**THE INPUT:**

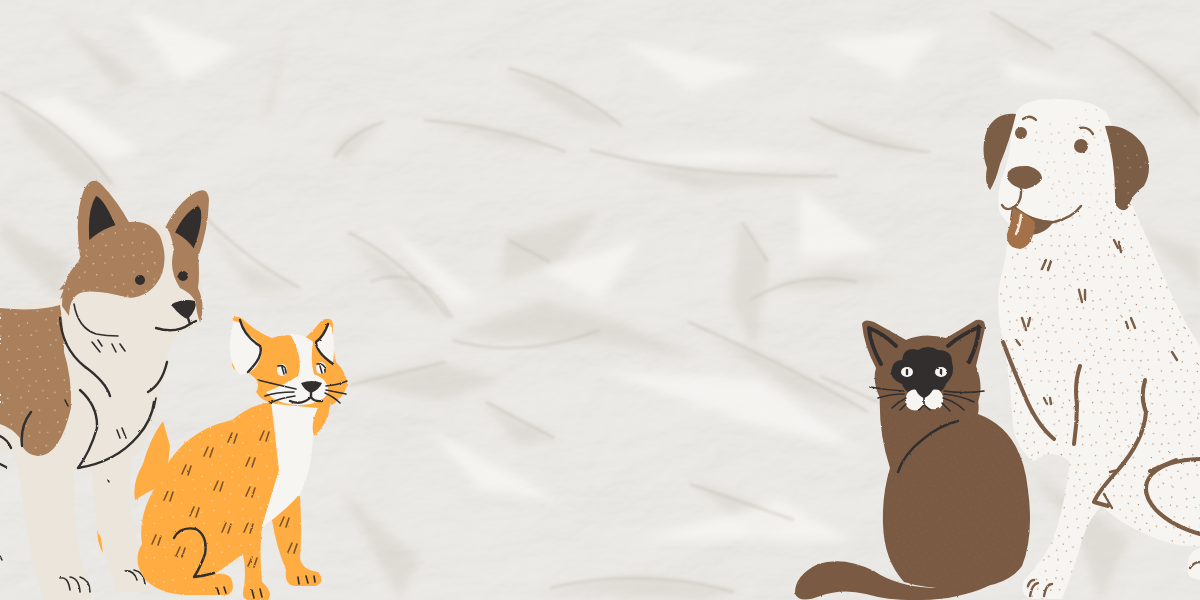
<!DOCTYPE html>
<html lang="en">
<head>
<meta charset="utf-8">
<title>Cats and dogs on crumpled paper</title>
<style>
:root{--paper:#eceae6;--shade:#cfc9c1;--light:#f8f7f4;--ink:#302f2e;--tan:#a97f5c;--cream:#ebe5dc;--orange:#ffad42;--white:#f7f5f1;--brown:#7c5d45;--cocoa:#7a5a43;--rust:#a5714a}
*{margin:0;padding:0}
body{width:1200px;height:600px;overflow:hidden;background:var(--paper)}
svg{display:block}
.shade{fill:var(--shade)}.light{fill:var(--light)}
.ink{fill:var(--ink)}.tan{fill:var(--tan)}.cream{fill:var(--cream)}
.orange{fill:var(--orange)}.white{fill:var(--white)}.brown{fill:var(--brown)}.cocoa{fill:var(--cocoa)}
.line{fill:none;stroke:var(--ink);stroke-width:2.4;stroke-linecap:round;stroke-linejoin:round}
.thin{stroke-width:1.6}
.soft{stroke:var(--brown)}
.dots{fill:none;stroke-linecap:round}
</style>
</head>
<body>
<svg width="1200" height="600" viewBox="0 0 1200 600" role="img" aria-label="A corgi, an orange cat, a brown cat and a speckled white dog on crumpled paper">
<defs>
<filter id="crease" x="-10%" y="-10%" width="120%" height="120%"><feGaussianBlur stdDeviation="5"/></filter>
<filter id="fold" x="-10%" y="-10%" width="120%" height="120%"><feGaussianBlur stdDeviation="1.6"/></filter>
<filter id="grain" x="0" y="0" width="100%" height="100%"><feTurbulence type="fractalNoise" baseFrequency=".008 .014" numOctaves="5" seed="8"/><feDiffuseLighting surfaceScale="9" lighting-color="#fff"><feDistantLight azimuth="235" elevation="62"/></feDiffuseLighting></filter>
<filter id="rough" x="-5%" y="-5%" width="110%" height="110%"><feTurbulence type="fractalNoise" baseFrequency=".3" numOctaves="2" seed="3"/><feDisplacementMap in="SourceGraphic" scale="2"/></filter>
<path id="speck" d="M4 9h0M17 3h0M31 14h0M46 5h0M58 19h0M73 8h0M88 16h0M9 27h0M24 34h0M39 25h0M52 38h0M67 30h0M81 41h0M93 33h0M3 48h0M18 53h0M33 46h0M47 57h0M62 50h0M76 61h0M90 54h0M12 68h0M27 74h0M41 66h0M56 79h0M70 72h0M85 83h0M6 88h0M21 93h0M37 85h0M50 94h0M66 91h0M95 96h0M29 60h0M43 73h0M78 20h0M15 41h0M60 65h0"/>
<pattern id="pale-specks" width="98" height="98" patternUnits="userSpaceOnUse" patternTransform="rotate(23) scale(.75)"><use href="#speck" class="dots" stroke="#f5e8d6" stroke-width="1.7"/></pattern>
<pattern id="rust-specks" width="98" height="98" patternUnits="userSpaceOnUse" patternTransform="rotate(31) scale(.62)"><use href="#speck" class="dots" stroke="#a5714a" stroke-width="2.1"/></pattern>
<pattern id="fine-specks" width="98" height="98" patternUnits="userSpaceOnUse" patternTransform="rotate(12) scale(.4)"><use href="#speck" class="dots" stroke="#9b7c62" stroke-width="1.5"/></pattern>
<path id="corgi-coat" d="M0 308Q36 312 60 305Q64 330 64 352Q72 378 71 408Q60 456 38 456Q22 454 20 438Q12 428 0 424Z"/>
<path id="corgi-mask" d="M62 306Q62 278 78 262Q82 254 84 246Q100 226 130 222Q150 220 160 236Q168 256 162 274Q152 297 128 298Q100 290 84 292Q70 294 69 316Z"/>
<path id="ginger-body" d="M271 402Q252 404 232 420C196 428 172 448 156 486Q138 514 142 544Q132 560 144 578Q158 594 186 595H228Q236 590 231 578Q226 572 215 574Q232 562 243 554Q247 574 243 592Q242 600 250 600H268Q274 592 262 582Q259 552 262 526L279 470Z"/>
<path id="cocoa-body" d="M880 392Q878 432 890 468Q882 494 883 524Q884 560 904 582Q930 590 962 588Q1006 588 1022 566Q1034 536 1028 490Q1022 430 978 414Q980 404 976 390Z"/>
<path id="hound-body" d="M1010 222Q1007 256 1000 282Q995 306 1003 340Q1010 380 1012 412Q1012 446 1034 462Q1050 446 1070 462Q1064 510 1052 542Q1042 562 1024 580Q1018 598 1036 599H1062Q1074 570 1082 540Q1090 516 1102 506Q1120 524 1150 536Q1176 548 1200 546V346Q1180 316 1166 282Q1148 240 1130 200L1090 160Z"/>
<path id="hound-head" d="M1016 112Q1024 99 1052 99Q1090 98 1106 112Q1116 128 1118 164Q1120 196 1110 212Q1080 234 1040 236Q1008 232 999 210Q996 192 1004 172Q1012 150 1011 126Z"/>
<g id="tuft"><path d="M0 0l4-9M6 1l3-9"/></g>
</defs>

<g id="paper">
<rect width="1200" height="600" fill="var(--paper)"/>
<rect width="1200" height="600" filter="url(#grain)" opacity=".14" style="mix-blend-mode:multiply"/>
<g class="shade" filter="url(#crease)" opacity=".4">
<path d="M0 95L60 132L120 190L78 184L30 140ZM60 20L140 78L118 90ZM290 20L272 110L262 120ZM0 220L70 262L60 300L0 240Z"/>
<path d="M330 150Q350 128 382 122L348 160ZM420 118L500 130L570 150L500 142ZM500 70L560 84L625 128L580 120ZM590 150L700 172L840 176L700 190ZM800 118L880 150L930 152L860 128Z"/>
<path d="M340 232L390 262L450 318L420 312ZM505 238L600 210L560 262L500 282ZM455 335L540 300L620 322L700 358L600 344ZM740 220L770 260L755 350L730 300ZM760 290L830 268L900 280L820 290Z"/>
<path d="M345 380L440 362L500 380L440 400ZM480 400L560 440L520 446ZM700 330L780 362L870 412L800 395ZM690 480L800 520L760 540ZM340 490L420 560L400 600ZM540 590L640 574L740 590L700 600ZM980 10L1060 52L1020 44ZM1090 30L1200 90V130L1150 80ZM1140 230L1200 250V290ZM200 215L240 262L300 290L250 290ZM1030 470L1080 540L1100 600L1130 540Z"/>
</g>
<g class="light" filter="url(#crease)" opacity=".75">
<path d="M130 10L240 50L180 80ZM20 100L110 160L140 150L60 96ZM380 100L500 112L420 104ZM580 160L720 150L830 160L720 164ZM620 40L760 70L690 90ZM380 220L480 300L450 302ZM540 270L640 240L600 300ZM800 190L880 250L800 256ZM600 370L760 380L860 450L740 420ZM430 430L560 500L480 490ZM640 540L780 500L850 540ZM1000 60L1100 90L1010 80ZM820 40L940 30L900 80Z"/>
</g>
<g fill="none" stroke="#bfb8af" stroke-width="2" filter="url(#fold)" opacity=".55">
<path d="M0 92Q70 128 112 184M334 158Q350 132 384 122M424 120Q500 126 566 152M508 68Q570 84 622 126M590 150Q690 178 838 176M810 118Q862 146 930 152M348 232Q410 264 448 318M452 340Q520 360 600 330M508 240L550 262M742 222L768 262M688 322Q790 366 868 412M350 385L446 362M486 402L554 438M690 484L794 520M990 12L1054 50M1092 32Q1150 60 1200 116M206 218Q250 262 300 288M550 588Q640 566 734 592M370 282Q420 262 452 318M750 300Q800 270 858 282M820 376L878 402"/>
</g>
</g>

<g id="corgi" filter="url(#rough)">
<path class="cream" d="M0 310L70 296L100 280L160 270L198 322Q196 332 178 334Q164 352 168 364Q158 402 154 418Q148 442 132 458Q128 490 132 520Q138 550 152 570Q158 590 142 592H116Q108 560 98 536Q94 500 92 470L74 470Q72 510 78 540Q80 566 92 586Q94 600 84 600H44Q30 560 24 510Q18 460 12 450L0 452Z"/>
<use href="#corgi-coat" class="tan"/><use href="#corgi-coat" fill="url(#pale-specks)"/>
<path class="tan" d="M80 256Q74 214 84 190Q92 174 103 186Q118 202 130 224L110 250ZM165 228Q178 202 196 192Q208 186 209 200Q208 232 197 260L180 266Z"/>
<path class="ink" d="M90 246Q86 212 96 196Q104 198 118 231Q102 236 90 246ZM174 235Q184 212 198 206Q204 210 199 232Q194 250 189 258Q182 246 174 235Z"/>
<path class="cream" d="M130 222Q148 216 168 229Q190 244 197 262Q206 290 202 318Q196 332 176 332Q148 336 116 324L128 296Z"/>
<use href="#corgi-mask" class="tan"/><use href="#corgi-mask" fill="url(#pale-specks)"/>
<path class="tan" d="M168 229Q190 238 198 256Q200 274 198 288Q206 306 200 322Q196 312 196 302Q190 292 180 288Q168 270 174 250Q172 238 168 229Z"/>
<path class="tan" d="M64 284l-5 6 5-1-4 10 8-5Z"/>
<path class="cream" d="M70 308Q72 292 92 294Q118 294 140 300L130 345L84 350Q68 330 70 308Z"/>
<circle class="ink" cx="140" cy="280" r="5"/><circle class="ink" cx="183" cy="276" r="5"/>
<path class="ink" d="M172 304Q184 298 195 301Q198 308 188 319Q182 318 172 306Z"/>
<path class="line" d="M188 318L190 324Q176 334 156 328M190 324L196 321"/>
<path class="line" d="M60 318Q62 348 84 366Q106 382 110 396M80 390Q98 406 97 428Q90 452 78 468M167 362Q162 384 148 392M154 402Q152 420 138 436Q116 462 78 468M22 446Q20 426 31 412M0 436Q8 440 11 448M0 464l6 3"/>
<path class="line thin" d="M74 304Q78 328 96 334Q106 336 118 336M92 342l8 10M98 340l4 6M112 344l4 8M120 344l5 7M117 430l3 8M122 428l4 10M65 400l3 6M156 398l-2 10M108 480l1 2M60 578Q68 576 70 590M70 577Q79 578 80 592M80 577Q90 580 90 592M125 571Q134 570 137 580M134 570Q144 572 145 584M143 570Q151 574 150 582M0 556l2 4"/>
</g>

<g id="orange-cat" filter="url(#rough)">
<path class="orange" d="M163 421Q150 438 143 464Q132 482 135 500Q150 490 166 484L170 446ZM97 530Q98 546 103 553L101 538Z"/>
<path class="orange" d="M262 524Q274 500 300 496Q302 530 300 558Q302 570 318 572Q326 582 316 586H296Q284 586 286 570Q276 546 272 520Z"/>
<path class="white" d="M268 398Q274 410 276 430Q278 466 262 500L260 529Q284 512 300 494Q312 470 313 436L324 392Z"/>
<use href="#ginger-body" class="orange"/><use href="#ginger-body" fill="url(#pale-specks)"/>
<path class="orange" d="M233 318Q238 314 246 322Q260 334 272 338Q288 332 304 339Q314 330 322 320Q332 316 333 324Q332 346 336 362Q348 374 347 386Q342 400 330 406Q328 424 314 436Q310 424 318 408L276 404Q262 402 256 392Q262 382 250 374Q232 372 232 364Z"/>
<path class="white" d="M233 322Q240 318 247 334Q266 346 261 356Q256 374 240 375Q228 364 230 340ZM330 324Q336 340 333 362Q316 354 315 344Q318 338 326 330Z"/>
<path class="line" d="M240 320Q244 336 260 346Q264 356 248 372M328 324Q324 336 316 342Q316 352 333 364"/>
<path class="white" d="M290 334Q304 334 313 342Q310 360 314 374Q330 380 328 394Q318 406 298 405Q276 404 266 392Q282 386 298 376Q304 358 290 334Z"/>
<ellipse class="white" cx="282" cy="370" rx="5" ry="6"/><ellipse class="white" cx="321" cy="368" rx="5" ry="6"/>
<path class="line thin" d="M278 366Q286 364 286 373M282 367l2 7M317 364Q326 363 325 372M320 366l2 7"/>
<path class="ink" d="M301 383Q312 379 322 383Q319 390 311 393Q304 390 301 383Z"/>
<path class="line" d="M311 392V397Q302 406 290 401M311 397Q314 402 322 401"/>
<path class="line thin" d="M296 389Q274 384 258 380M294 392Q276 392 265 396M295 396Q280 398 270 403M326 386Q338 385 347 381M326 390L346 394M325 393Q334 397 340 403"/>
<path class="line" d="M174 538Q180 526 196 529Q208 536 205 554Q200 568 194 577Q204 576 214 573"/>
<path class="line thin" d="M217 588l2 6M224 587l2 6M252 590l2 8M260 589l2 8M298 577l1 7M306 576l2 7M314 576l1 6"/>
<g class="line thin" style="stroke:#7a5229"><use href="#tuft" x="204" y="456"/><use href="#tuft" x="228" y="442"/><use href="#tuft" x="182" y="474"/><use href="#tuft" x="214" y="490"/><use href="#tuft" x="246" y="466"/><use href="#tuft" x="260" y="440"/><use href="#tuft" x="164" y="500"/><use href="#tuft" x="190" y="516"/><use href="#tuft" x="246" y="496"/><use href="#tuft" x="222" y="532"/><use href="#tuft" x="152" y="544"/><use href="#tuft" x="176" y="556"/><use href="#tuft" x="244" y="532"/><use href="#tuft" x="248" y="566"/><use href="#tuft" x="280" y="526"/><use href="#tuft" x="288" y="552"/></g>
</g>

<g id="white-dog" filter="url(#rough)">
<use href="#hound-body" class="white"/><use href="#hound-body" fill="url(#rust-specks)"/>
<path class="white" d="M1200 548Q1186 552 1188 568Q1186 578 1200 580Z"/>
<use href="#hound-head" class="white"/>
<path fill="url(#rust-specks)" opacity=".6" d="M1030 130L1100 104L1118 212L1040 236L1050 190Z"/>
<path class="brown" d="M1016 114Q996 112 987 130Q980 150 987 168Q984 182 990 190Q996 180 1000 164Q1010 140 1016 114ZM1105 126Q1128 124 1144 146Q1154 168 1144 186Q1132 194 1128 208Q1122 214 1115 204Q1116 160 1105 126Z"/>
<path fill="url(#pale-specks)" opacity=".6" d="M1108 128Q1128 126 1142 146Q1150 166 1142 184L1120 204Z"/>
<circle class="brown" cx="1021" cy="133" r="6"/><circle class="brown" cx="1081" cy="146" r="7"/>
<path class="line soft" d="M1023 119Q1030 114 1036 120M1080 128Q1088 126 1093 134"/>
<path class="brown" d="M1008 172Q1014 165 1028 166Q1042 170 1042 179Q1038 186 1026 189Q1012 188 1007 178Z"/>
<path class="line soft" d="M1021 188Q1022 202 1014 207Q1006 212 1002 205M1014 207Q1036 224 1054 222Q1072 218 1081 206"/>
<path class="brown" d="M1012 206Q1030 220 1054 221Q1046 234 1030 235L1010 220Z"/>
<path fill="var(--rust)" d="M1013 208Q1026 213 1035 222Q1034 246 1020 249Q1006 248 1007 234Q1012 220 1013 208Z"/>
<path d="M1021 215Q1020 226 1016 234" fill="none" stroke="#f3e9df" stroke-width="2.5" stroke-linecap="round"/>
<g class="line soft"><path d="M1003 342Q1012 366 1024 394Q1036 424 1054 439M1080 366Q1074 384 1077 404Q1077 424 1074 444M1145 380Q1140 398 1146 412Q1144 440 1118 470Q1098 492 1094 502L1108 506M1200 459Q1166 460 1152 474Q1138 490 1156 510Q1172 526 1200 534M1150 471L1176 460" stroke-width="4"/>
<use href="#tuft" x="1042" y="269"/><path d="M1114 240l4 8M1119 242l2 10M1079 290l3 12M1085 290l0 10M1022 318l4 12M1030 318l-2 8M1044 398l3 6M1050 398l1 6M1131 318l4 10M1126 322l2 6M1172 352l5 8M1016 340l4 5M1104 494l8 14M1118 470l-8 2M1028 586q2-6 6-6M1030 596q2-12 8-13M1044 596q2-12 8-12M1190 568q4-6 10-6"/></g>
</g>

<g id="brown-cat" filter="url(#rough)">
<path class="cocoa" d="M932 588Q896 586 874 571Q844 556 818 564Q794 576 795 594Q800 604 820 596Q842 588 866 594Q900 604 948 598Q988 590 996 580Z"/>
<use href="#cocoa-body" class="cocoa"/>
<path class="cocoa" d="M862 324Q864 318 874 322Q892 332 906 340Q924 332 946 338Q960 330 976 320Q986 318 985 328Q980 350 976 366Q984 386 978 402Q964 416 930 416Q892 414 880 398Q872 382 876 368Q864 346 862 324Z"/>
<use href="#cocoa-body" fill="url(#fine-specks)" opacity=".6"/>
<path class="line" stroke-width="3" d="M881 364Q870 344 869 328Q884 334 896 346M948 346Q962 334 979 327Q978 344 969 362" style="stroke-width:4"/>
<path class="ink" d="M902 360Q904 346 918 350Q928 344 938 350Q952 350 952 362Q956 374 946 384Q942 396 924 396Q906 396 902 384Q888 378 892 368Q894 360 902 360Z"/>
<ellipse class="white" cx="907" cy="372" rx="6" ry="5"/><ellipse class="white" cx="941" cy="372" rx="6" ry="5"/>
<path class="line" d="M907 370v4M941 370v4"/>
<path class="white" d="M922 392Q912 386 907 394Q902 406 912 410Q920 412 925 404Q930 412 940 408Q947 398 939 390Q932 388 926 394Z"/>
<path class="ink" d="M915 388Q924 384 934 388Q930 396 924 398Q918 396 915 388Z"/>
<path class="line thin" d="M924 397V405L919 410M924 405L930 410M904 391Q886 390 870 387M904 394Q890 394 878 398M906 398Q898 402 892 408M944 391Q964 394 984 391M944 394Q962 396 974 402M943 398Q956 402 964 410M906 404l-6 6M942 403l8 8"/>
<path class="line" d="M898 472Q904 454 922 440Q938 426 958 421"/>
</g>
</svg>
</body>
</html>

**WHAT IS REQUIRED:** If a line of the listing above contains "rough", pick it out and copy it.

**EXPECTED OUTPUT:**
<filter id="rough" x="-5%" y="-5%" width="110%" height="110%"><feTurbulence type="fractalNoise" baseFrequency=".3" numOctaves="2" seed="3"/><feDisplacementMap in="SourceGraphic" scale="2"/></filter>
<g id="corgi" filter="url(#rough)">
<g id="orange-cat" filter="url(#rough)">
<g id="white-dog" filter="url(#rough)">
<g id="brown-cat" filter="url(#rough)">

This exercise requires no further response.